+++ INFORMATION SUPPLIED

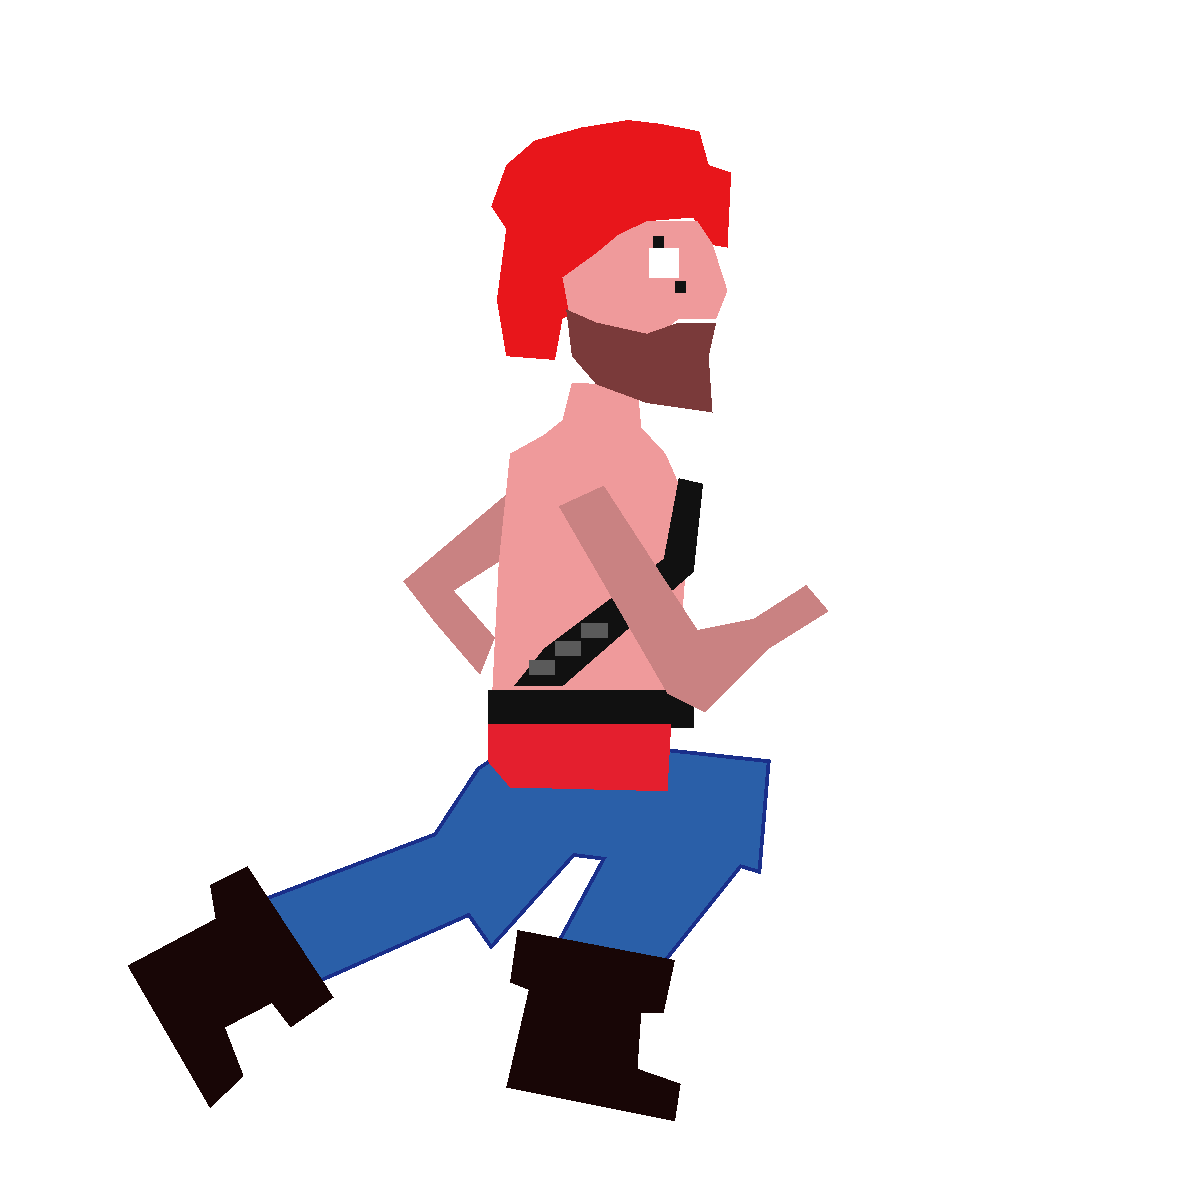
<!DOCTYPE html>
<html lang="en">
<head>
<meta charset="utf-8">
<title>Running Brawler</title>
<style>
  :root {
    --paper: #ffffff;
    --hair: #e8161b;
    --skin: #ef9a9b;
    --skin-shade: #c98282;
    --beard: #7a3a3a;
    --strap: #111111;
    --strap-grey: #5a5a5a;
    --shorts: #e41f2e;
    --denim: #2a5fa8;
    --denim-edge: #1a2f8a;
    --boot: #180606;
    --eye: #ffffff;
  }
  html, body {
    margin: 0;
    padding: 0;
    width: 1200px;
    height: 1200px;
    overflow: hidden;
    background: var(--paper);
  }
  .stage {
    display: block;
    width: 1200px;
    height: 1200px;
  }
  .hair { fill: var(--hair); }
  .skin { fill: var(--skin); }
  .skin-shade { fill: var(--skin-shade); }
  .beard { fill: var(--beard); }
  .strap { fill: var(--strap); }
  .strap-bullet { fill: var(--strap-grey); }
  .shorts { fill: var(--shorts); }
  .denim { fill: var(--denim); stroke: var(--denim-edge); stroke-width: 2; stroke-linejoin: miter; }
  .boot { fill: var(--boot); }
  .eye-white { fill: var(--eye); }
</style>
</head>
<body>
<svg class="stage" viewBox="0 0 640 640" role="img" aria-label="Pixel-style bearded runner with red hair, bare chest, blue jeans and black boots">
  <g id="runner" shape-rendering="crispEdges">
    <g id="back-arm">
      <polygon class="skin-shade" points="272,262 278,292 242,315 264,340 256,360 232,332 215,310"/>
    </g>

    <g id="legs">
      <polygon class="denim" points="270,400 255,410 232,445 140,480 155,530 250,488 262,505 306,456 322,458 296,506 355,512 395,462 405,465 410,406 355,400"/>
    </g>

    <g id="boots">
      <polygon class="boot" points="68,515 115,490 112,472 132,462 178,532 155,548 145,535 120,548 130,574 112,591"/>
      <polygon class="boot" points="276,496 360,512 354,540 342,540 340,570 363,578 360,598 270,580 282,528 272,524"/>
    </g>

    <g id="torso">
      <polygon class="skin" points="305,204 340,206 342,228 355,242 362,258 366,300 360,380 262,380 266,300 272,242 290,232 300,224"/>
      <polygon class="strap" points="362,255 375,258 370,305 300,366 274,366 290,346 354,298"/>
      <rect class="strap-bullet" x="282" y="352" width="14" height="8"/>
      <rect class="strap-bullet" x="296" y="342" width="14" height="8"/>
      <rect class="strap-bullet" x="310" y="332" width="14" height="8"/>
    </g>

    <g id="waist">
      <rect class="strap" x="260" y="368" width="110" height="20"/>
      <polygon class="shorts" points="260,386 358,386 356,422 272,420 260,406"/>
    </g>

    <g id="front-arm">
      <polygon class="skin-shade" points="298,270 322,259 372,336 402,330 430,312 442,326 410,346 376,380 356,370"/>
    </g>

    <g id="head">
      <polygon class="hair" points="270,88 285,75 310,68 335,64 352,66 373,70 378,88 390,92 388,132 375,130 370,116 345,118 330,128 318,140 310,165 300,170 296,192 270,190 265,160 270,122 262,110"/>
      <polygon class="skin" points="300,148 318,135 330,125 345,118 372,118 380,130 388,155 382,170 362,170 350,180 320,180 305,175"/>
      <rect class="eye-white" x="346" y="132" width="16" height="16"/>
      <rect class="strap" x="348" y="126" width="6" height="6"/>
      <rect class="strap" x="360" y="150" width="6" height="6"/>
      <polygon class="beard" points="302,165 318,172 345,178 362,172 382,172 378,190 380,220 345,215 318,205 305,190"/>
    </g>
  </g>
</svg>
</body>
</html>
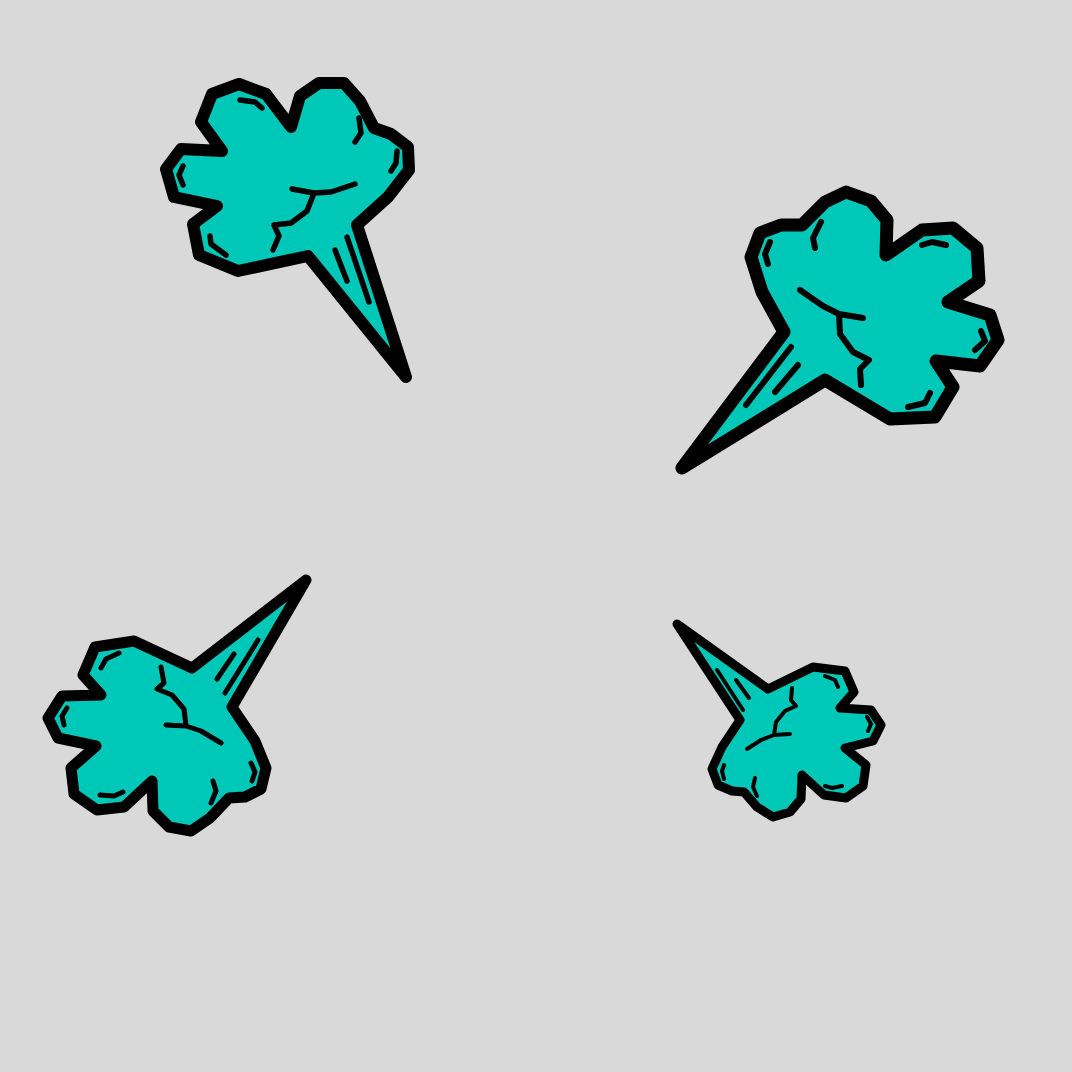
<!DOCTYPE html>
<html lang="en">
<head>
<meta charset="utf-8">
<title>Four cloud puffs</title>
<style>
:root { --ground: #d9d9d9; --puff: #00c8b8; --ink: #000; }
html, body { margin: 0; background: var(--ground); overflow: hidden; }
svg { display: block; width: 1072px; height: 1072px; background: var(--ground); }
.puff { stroke: var(--ink); stroke-linecap: round; stroke-linejoin: round; }
.body { fill: var(--puff); stroke-width: 12; }
.crease { fill: none; stroke-width: 5.5; }
.puff-right .body { stroke-width: 13; }
.puff-right .crease { stroke-width: 6; }
.puff-left .body { stroke-width: 11; }
.puff-left .crease { stroke-width: 5; }
.puff-small .body { stroke-width: 9; }
.puff-small .crease { stroke-width: 4; }
</style>
</head>
<body>
<svg viewBox="0 0 1072 1072" role="img" aria-label="Four turquoise cloud puffs with pointed tails">
  <g class="puff puff-top">
    <path class="body" d="M406 377 L308 256 L238 271 L199 255 L193 224 L217 206 L174 197 L166 169 L181 149 L222 151 L201 122 L212 94 L239 84 L266 94 L291 127 L300 96 L319 83 L344 83 L360 101 L374 128 L391 134 L408 147 L409 170 L388 197 L357 225 Z"/>
    <path class="crease" d="M240 100 L255 102 L262 108 M359 118 L361 133 L355 142 M397 151 L396 163 L391 171 M183 166 L179 175 L183 185 M210 236 L211 244 L226 255 M292 189 L314 193 L331 192 L355 184 M314 193 L307 211 L291 223 L274 225 L279 236 L273 250 M335 250 L347 281 M347 237 L369 302"/>
  </g>
  <g class="puff puff-right">
    <path class="body" d="M682 468 L784 332 L762 292 L751 257 L760 233 L781 225 L802 225 L825 202 L846 192 L871 201 L887 220 L886 255 L922 230 L953 228 L977 248 L979 281 L948 302 L990 315 L998 340 L980 366 L936 361 L953 387 L935 417 L890 419 L825 380 Z"/>
    <path class="crease" d="M821 222 L813 238 L815 248 M770 242 L765 254 L768 264 M922 245 L932 242 L946 245 M981 331 L985 341 L975 350 M930 393 L925 403 L908 407 M800 290 L823 306 L839 314 L863 318 M839 314 L840 334 L853 352 L869 360 L860 369 L861 385 M791 347 L746 405 M798 365 L775 392"/>
  </g>
  <g class="puff puff-left">
    <path class="body" d="M306 580 L192 668 L134 641 L95 647 L83 675 L101 695 L62 696 L48 718 L58 738 L96 746 L71 768 L74 794 L97 810 L124 807 L152 781 L153 811 L169 827 L191 831 L210 818 L229 798 L245 797 L261 789 L266 768 L255 741 L232 707 Z"/>
    <path class="crease" d="M119 653 L106 659 L101 668 M67 708 L62 716 L64 725 M100 795 L114 796 L123 792 M213 781 L216 791 L211 803 M251 763 L255 772 L252 781 M166 725 L186 726 L201 731 L221 743 M186 726 L184 709 L172 695 L157 689 L164 683 L161 667 M234 654 L217 679 M258 640 L225 693"/>
  </g>
  <g class="puff puff-small">
    <path class="body" d="M677 624 L768 689 L813 667 L845 671 L854 692 L840 708 L871 710 L881 725 L873 741 L845 748 L866 765 L863 786 L846 798 L824 795 L802 775 L801 799 L790 812 L773 817 L757 807 L744 792 L732 791 L718 785 L712 769 L722 747 L740 720 Z"/>
    <path class="crease" d="M825 676 L835 680 L838 687 M867 717 L871 724 L868 731 M825 786 L832 788 L842 786 M755 778 L753 787 L757 796 M724 765 L722 771 L724 779 M747 749 L761 740 L774 735 L790 734 M774 735 L776 722 L785 711 L796 706 L791 700 L792 688 M736 680 L749 698 M717 670 L743 710"/>
  </g>
</svg>
</body>
</html>
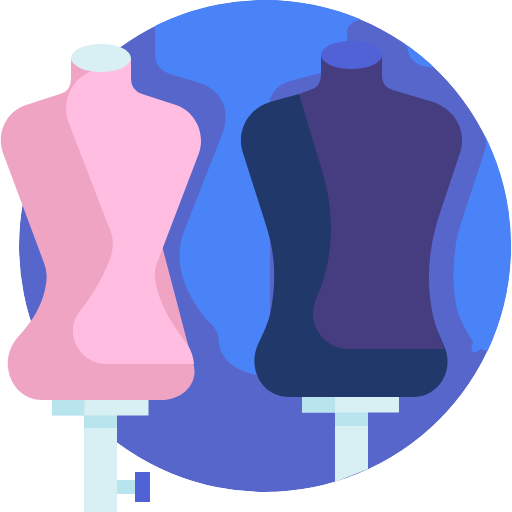
<!DOCTYPE html>
<html lang="en">
<head>
<meta charset="utf-8">
<title>Mannequins</title>
<style>
:root {
  --disc: #5766cb;
  --sky: #4a82f7;
  --pink: #f0a4c4;
  --pink-light: #ffbde2;
  --navy: #20386a;
  --plum: #463c80;
  --indigo: #5062d6;
  --metal: #d8f0f3;
  --metal-shade: #b8e4ee;
}
html, body { margin: 0; background: #fff; overflow: hidden; }
svg { display: block; width: 512px; height: 512px; }
.disc { fill: var(--disc); }
.sky { fill: var(--sky); }
.pink { fill: var(--pink); }
.pink-light { fill: var(--pink-light); }
.navy { fill: var(--navy); }
.plum { fill: var(--plum); }
.indigo { fill: var(--indigo); }
.metal { fill: var(--metal); }
.metal-shade { fill: var(--metal-shade); }
</style>
</head>
<body>
<svg viewBox="0 0 512 512" role="img" aria-label="Two dressmaker mannequins in front of a blue disc">
  <defs>
    <clipPath id="disc-clip"><circle cx="265" cy="246" r="246"/></clipPath>
  </defs>

  <g id="backdrop" clip-path="url(#disc-clip)">
    <circle class="disc" cx="265" cy="246" r="246"/>
    <path class="sky" d="M155 0H361V19Q347 24 347 30V66L290 81Q274 86 270 100V378Q222 371 219 343C219 330 212 325 206 319C180 287 175 257 183 234L223 132C231 108 220 90 200 83L170 74Q155 69 155 54Z"/>
    <path class="sky" d="M361 0H460V85L443 69L430 67Q409 66 407 46Q386 27 361 19Z"/>
    <path class="sky" d="M512 130H483Q488 142 485 150L461 223C453 247 452 278 455 299C457 315 465 329 473 342Q469 354 476 352L481 349L490 352H512Z"/>
  </g>

  <g id="dark-mannequin">
    <g id="dark-stand">
      <path class="metal" d="M335 404H368V469L335 482Z"/>
      <rect class="metal-shade" x="335" y="404" width="33" height="22"/>
      <rect class="metal" x="302" y="397" width="97" height="15.5"/>
      <rect class="metal-shade" x="302" y="397" width="33" height="15.5"/>
    </g>
    <path class="navy" d="M299 94L270 102C247 109 236 132 243 153L265 222C275 252 276 276 272 304C270 318 266 328 259 342C246 368 262 397 289 397H413C438 397 454 372 445 348L380 200Z"/>
    <path class="plum" d="M321 55V75Q321 87 310 90L299 94L323 174C335 214 334 260 316 299C306 322 322 349 349 349H445C434 327 430 306 429 284Q428 253 437 222L460 153C467 132 456 110 433 102L393 90Q382 87 382 76V55Z"/>
    <ellipse class="indigo" cx="351.500" cy="55" rx="30.500" ry="14"/>
  </g>

  <g id="pink-mannequin">
    <g id="pink-stand">
      <rect class="metal-shade" x="117" y="480" width="19" height="14"/>
      <rect class="indigo" x="135" y="472" width="15" height="30"/>
      <rect class="metal" x="84" y="408" width="33" height="104"/>
      <rect class="metal-shade" x="84" y="408" width="33" height="20"/>
      <rect class="metal" x="52" y="400" width="96.500" height="15.500"/>
      <rect class="metal-shade" x="52" y="400" width="32.500" height="15.500"/>
    </g>
    <path class="pink" d="M71 58V79Q71 91 60 94L26 105C7 111 -4 132 3 153L44 263Q48 272 46 284C43 305 32 322 18 337C-4 362 12 400 42 400H161C185 400 201 380 192 360L150 200L102 70Z"/>
    <path class="pink-light" d="M131 58V79Q131 90 142 94L176 105C194 111 206 132 199 153L157 263Q153 272 156 284C160 307 175 328 187 344Q193 353 194 364H106C79 364 63 332 80 311C91 297 103 278 110 259C114 247 114 237 108 225L70 126C60 105 70 79 92 71Z"/>
    <ellipse class="metal" cx="101" cy="58" rx="30" ry="14"/>
  </g>
</svg>
</body>
</html>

++++++

DIRECTIONS: In the entries above, count each line holding "linejoin" and report the total and nothing more.

ANSWER: 2